There was a lot of preparation evident on today’s meal.

Nick had made seafood sausages with salmon, smoked trout, pork back fat, cream, chives, and egg white.

They were rich, moist and flavoursome with good texture and came to the table at the right heat.

Nick served these with a warm potato salad of pickles, red onion and mayonnaise. Nestled nearby was some caramelised onion and a simply-dressed mixed lettuce salad.

It was a great combination and went perfectly with the wines today and many comments on the quality and taste of the meal. Calls were made for inclusion as a Chef of the Year contender this year.


Our Cheesemaster James Healey presented ‘Le Marquis Brie’ for our cheese course today. Origin Ile de France (a region in north-central France surrounding Paris.)

A farmhouse white mould, made with cow’s milk.

In France, it is increasingly hard to find farmhouse cheeses made with milk from a single farm. Most examples are produced in very small quantities from raw milk and these are rarely found outside the area of production. This soft surface mould-ripened cheese, specially selected by Will Studd is a wonderful exception. It is handmade in a modern purpose-built ‘fermier’ that lives in the shade of the Rambouillet deer forest south-west of Paris. Le Marquis is made with fresh pasteurised milk sourced exclusively from a small herd of pampered Friesian cows. The unique combination of moulds, cultures and traditional popular wood box helps ensure the chalky centre of the young cheese slowly breaks down to a soft gooey texture over 3 to 4 weeks of careful ripening. One can tell when Le Marquis Brie is at its optimum because it has a distinctive fungal aroma and is soft when pressed. The cowy barnyard flavours of the mature cheese are a perfect reminder of why ‘fermier’cheese is so special.

With the cheese, Nick served figs drizzled with a special balsamic vinegar that he purchased in Modena.

It was Peter Mannners’ birthday. A lot of us can hope to be cooking for our Society at 97 years of age, Peter provided a Cockburn’s tawny port to go with our coffee and we finished lunch with a rousing rendition the birthday song and a smile.


Today’s wine lunch was an All White affair with a selection of vintages of the iconic Tyrrell’s Vat 1 Semillon.

Consequently, the aperitif wines were a pair of Pinot Noirs to avoid the Society’s well-known symptoms of tannin withdrawal. A 2013 Seville Estate Pinot Noir was certainly on the money with tannin. Still showing varietal fruit aromas it was losing a little flavour of the palate with a dry finish. Continuing the theme we had a 2010 Tyrrell’s Vat 6 Pinot Noir. After 11 years, the wine had softened significantly with fine tannins and a pleasing texture.

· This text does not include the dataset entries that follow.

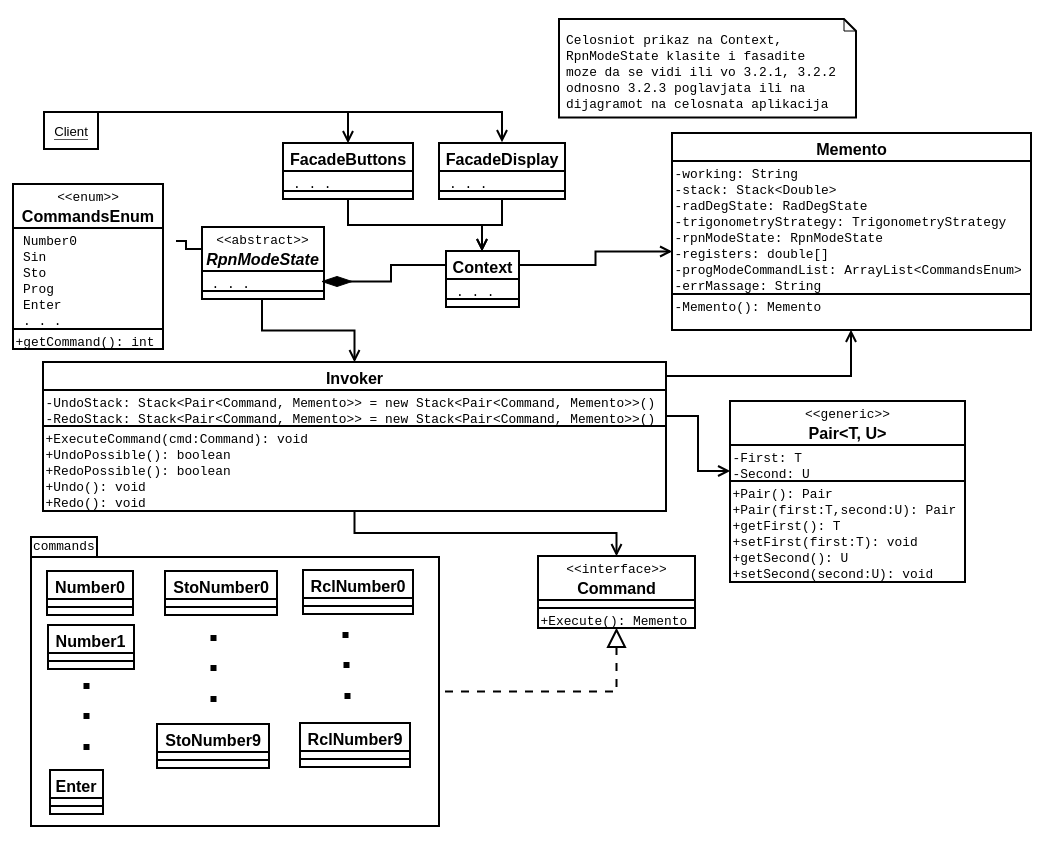
<!DOCTYPE html>
<html lang="mk-Latn">
<head>
<meta charset="utf-8">
<title>Class diagram</title>
<style>
:root { --ink: #000; --paper: #fff; --mono: "Liberation Mono", monospace; --sans: "Liberation Sans", sans-serif; }
* { box-sizing: border-box; margin: 0; padding: 0; }
html, body { width: 1044px; height: 844px; overflow: hidden; background: var(--paper); }
.diagram { position: relative; width: 1044px; height: 844px; color: var(--ink); font: 12.87px/16px var(--mono); }
.lines { position: absolute; inset: 0; fill: none; stroke: var(--ink); stroke-width: 2; }
.class { position: absolute; left: var(--x); top: var(--y); width: var(--w); display: grid; grid-template-rows: var(--rows); border: 2px solid var(--ink); border-bottom: 0; background: var(--paper); }
.class > * { border-bottom: 2px solid var(--ink); min-width: 0; min-height: 0; }
.class header { padding-top: 5px; text-align: center; white-space: nowrap; }
.class h2 { font: bold 16.1px/20px var(--sans); margin: 0 -4px; }
.class .abstract { font-style: italic; }
.class ul { list-style: none; padding: 5px 0 0 1.5px; white-space: nowrap; }
.class .inset { padding-left: 9px; }
.simple { --rows: 28px 8px 8px; }
.facade { --rows: 28px 20px 8px; }
.client { position: absolute; left: 43px; top: 111px; width: 56px; height: 39px; display: flex; align-items: center; justify-content: center; border: 2px solid var(--ink); font: 13.2px/15px var(--sans); }
.client span { border-bottom: 1px solid #555; padding-top: 2px; }
.note { position: absolute; left: 566px; top: 33px; white-space: nowrap; }
.package { position: absolute; left: 30px; top: 536px; width: 410px; height: 291px; display: grid; grid-template-rows: 20px 271px; }
.package h3 { width: 68px; height: 22px; border: 2px solid var(--ink); padding-left: 1px; font: 12.87px/18px var(--mono); }
.package div { border: 2px solid var(--ink); }
</style>
</head>
<body>
<main class="diagram">
  <svg class="lines" width="1044" height="844" viewBox="0 0 1044 844" aria-hidden="true">
    <defs>
      <marker id="arrow" markerUnits="userSpaceOnUse" markerWidth="16" markerHeight="14" refX="12" refY="7" orient="auto">
        <path d="M2 2L12 7L2 12"/>
      </marker>
    </defs>
    <path d="M559 19H844L856 31V117.5H559Z"/>
    <path d="M844 19V31H856" stroke-width="1"/>
    <g marker-end="url(#arrow)">
      <path d="M98 112H348V141"/>
      <path d="M98 112H502V140"/>
      <path d="M348 200V225H482V249"/>
      <path d="M502 199V225H482V249"/>
      <path d="M519 265H595.5V251.5H670"/>
      <path d="M262 300V330.5H354.5V360"/>
      <path d="M666 376H851V332"/>
      <path d="M666 416H698V471H728"/>
      <path d="M354.5 511V533H616.5V554"/>
    </g>
    <path d="M176 241H186V249H201"/>
    <path d="M446 265H391V281.5H350"/>
    <path d="M616.5 647V691.5H440" stroke-dasharray="8 8"/>
    <polygon points="616.5,630 608,647 625,647"/>
  </svg>

  <p class="note">Celosniot prikaz na Context,<br>RpnModeState klasite i fasadite<br>moze da se vidi ili vo 3.2.1, 3.2.2<br>odnosno 3.2.3 poglavjata ili na<br>dijagramot na celosnata aplikacija</p>

  <div class="client"><span>Client</span></div>

  <section class="class facade" style="--x:282px;--y:142px;--w:132px">
    <header><h2>FacadeButtons</h2></header><ul class="inset"><li>. . .</li></ul><div></div>
  </section>
  <section class="class facade" style="--x:438px;--y:141.5px;--w:128px">
    <header><h2>FacadeDisplay</h2></header><ul class="inset"><li>. . .</li></ul><div></div>
  </section>
  <section class="class" style="--x:12px;--y:183px;--w:152px;--rows:44px 101px 20px">
    <header><p>&lt;&lt;enum&gt;&gt;</p><h2>CommandsEnum</h2></header>
    <ul class="inset"><li>Number0</li><li>Sin</li><li>Sto</li><li>Prog</li><li>Enter</li><li>. . .</li></ul>
    <ul><li>+getCommand(): int</li></ul>
  </section>
  <section class="class" style="--x:200.5px;--y:226px;--w:124px;--rows:44px 20px 8px">
    <header><p>&lt;&lt;abstract&gt;&gt;</p><h2 class="abstract">RpnModeState</h2></header>
    <ul class="inset"><li>. . .</li></ul><div></div>
  </section>
  <section class="class facade" style="--x:445px;--y:250px;--w:75px">
    <header><h2>Context</h2></header><ul class="inset"><li>. . .</li></ul><div></div>
  </section>
  <section class="class" style="--x:671px;--y:132px;--w:361px;--rows:28px 133px 36px">
    <header><h2>Memento</h2></header>
    <ul><li>-working: String</li><li>-stack: Stack&lt;Double&gt;</li><li>-radDegState: RadDegState</li><li>-trigonometryStrategy: TrigonometryStrategy</li><li>-rpnModeState: RpnModeState</li><li>-registers: double[]</li><li>-progModeCommandList: ArrayList&lt;CommandsEnum&gt;</li><li>-errMassage: String</li></ul>
    <ul><li>-Memento(): Memento</li></ul>
  </section>
  <section class="class" style="--x:42px;--y:360.5px;--w:625px;--rows:28px 36.5px 84.5px">
    <header><h2>Invoker</h2></header>
    <ul><li>-UndoStack: Stack&lt;Pair&lt;Command, Memento&gt;&gt; = new Stack&lt;Pair&lt;Command, Memento&gt;&gt;()</li><li>-RedoStack: Stack&lt;Pair&lt;Command, Memento&gt;&gt; = new Stack&lt;Pair&lt;Command, Memento&gt;&gt;()</li></ul>
    <ul><li>+ExecuteCommand(cmd:Command): void</li><li>+UndoPossible(): boolean</li><li>+RedoPossible(): boolean</li><li>+Undo(): void</li><li>+Redo(): void</li></ul>
  </section>
  <section class="class" style="--x:729px;--y:400px;--w:237px;--rows:44px 36px 101px">
    <header><p>&lt;&lt;generic&gt;&gt;</p><h2>Pair&lt;T, U&gt;</h2></header>
    <ul><li>-First: T</li><li>-Second: U</li></ul>
    <ul><li>+Pair(): Pair</li><li>+Pair(first:T,second:U): Pair</li><li>+getFirst(): T</li><li>+setFirst(first:T): void</li><li>+getSecond(): U</li><li>+setSecond(second:U): void</li></ul>
  </section>
  <section class="class" style="--x:537px;--y:555px;--w:159px;--rows:44px 8px 20px">
    <header><p>&lt;&lt;interface&gt;&gt;</p><h2>Command</h2></header>
    <div></div>
    <ul><li>+Execute(): Memento</li></ul>
  </section>

  <div class="package"><h3>commands</h3><div></div></div>
  <section class="class simple" style="--x:46px;--y:569.5px;--w:88px"><header><h2>Number0</h2></header><div></div><div></div></section>
  <section class="class simple" style="--x:46.5px;--y:624px;--w:88px"><header><h2>Number1</h2></header><div></div><div></div></section>
  <section class="class simple" style="--x:48.5px;--y:769px;--w:55px"><header><h2>Enter</h2></header><div></div><div></div></section>
  <section class="class simple" style="--x:164px;--y:569.5px;--w:114px"><header><h2>StoNumber0</h2></header><div></div><div></div></section>
  <section class="class simple" style="--x:156px;--y:722.5px;--w:114px"><header><h2>StoNumber9</h2></header><div></div><div></div></section>
  <section class="class simple" style="--x:302px;--y:568.5px;--w:112px"><header><h2>RclNumber0</h2></header><div></div><div></div></section>
  <section class="class simple" style="--x:299px;--y:721.5px;--w:112px"><header><h2>RclNumber9</h2></header><div></div><div></div></section>

  <svg class="lines" width="1044" height="844" viewBox="0 0 1044 844" aria-hidden="true">
    <defs><rect id="dot" x="-3" y="-3" width="6" height="6" fill="#000" stroke="none"/></defs>
    <use href="#dot" x="86.5" y="686"/><use href="#dot" x="86.5" y="716"/><use href="#dot" x="86.5" y="747"/>
    <use href="#dot" x="213.5" y="638"/><use href="#dot" x="213.5" y="668"/><use href="#dot" x="213.5" y="699"/>
    <use href="#dot" x="345.5" y="635"/><use href="#dot" x="346.5" y="665"/><use href="#dot" x="347.5" y="696"/>
    <polygon points="322,281.5 337,276.5 352,281.5 337,286.5" fill="#000" stroke-width="1"/>
  </svg>
</main>
</body>
</html>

Once we sat down we started on the prepoured Tyrrell’s Semillons. The first was a young 2018 (12.0% alcohol). Still very primary with obvious SO2 aromas. Still, with locked in ferment esters it was perhaps a little on the commercial side. Acids were quite soft with the expected lean palate. The 2014 (11.5% alcohol) was a step up in quality and the preferred wine for many in the room. The aromas were starting to show development although there was still a whiff of sulphur dioxide. A great fruit profile was balanced with structure and acidity. A wine with wonderful purity and length.

To finish the wines from the decade we tasted from the 2012 (10.5% alcohol) vintage. With an alcohol and acidity that we have traditionally seem from the Hunter, it showed some dusty, mulberry, green notes with a lean palate. The 2007 (12.0% alcohol) which followed, was a return to the bigger style. Very much in the toasty, aged Hunter style, it was still bright in the mouth with a fruit richness complemented by a slightly phenolic finish.

The final two wines were starting to show their age. Although the 2004 (10.2% alcohol) was under screw cap it was showing honeyed notes and a suspicion of oak. The flavours had diminished which left an acid finish. The 1998 (10.4% alcohol) was under cork and there was a slight variation between bottles. The best showed aged buttered toast notes and some aldehyde. The palate, however, was still bright with excellent structure and a fine fruit/acid balance.

A truly fantastic experience showcasing Tyrrell’s, Semillon, the Hunter and a spread of 23 vintages. A unique tasting that should have drawn a full house.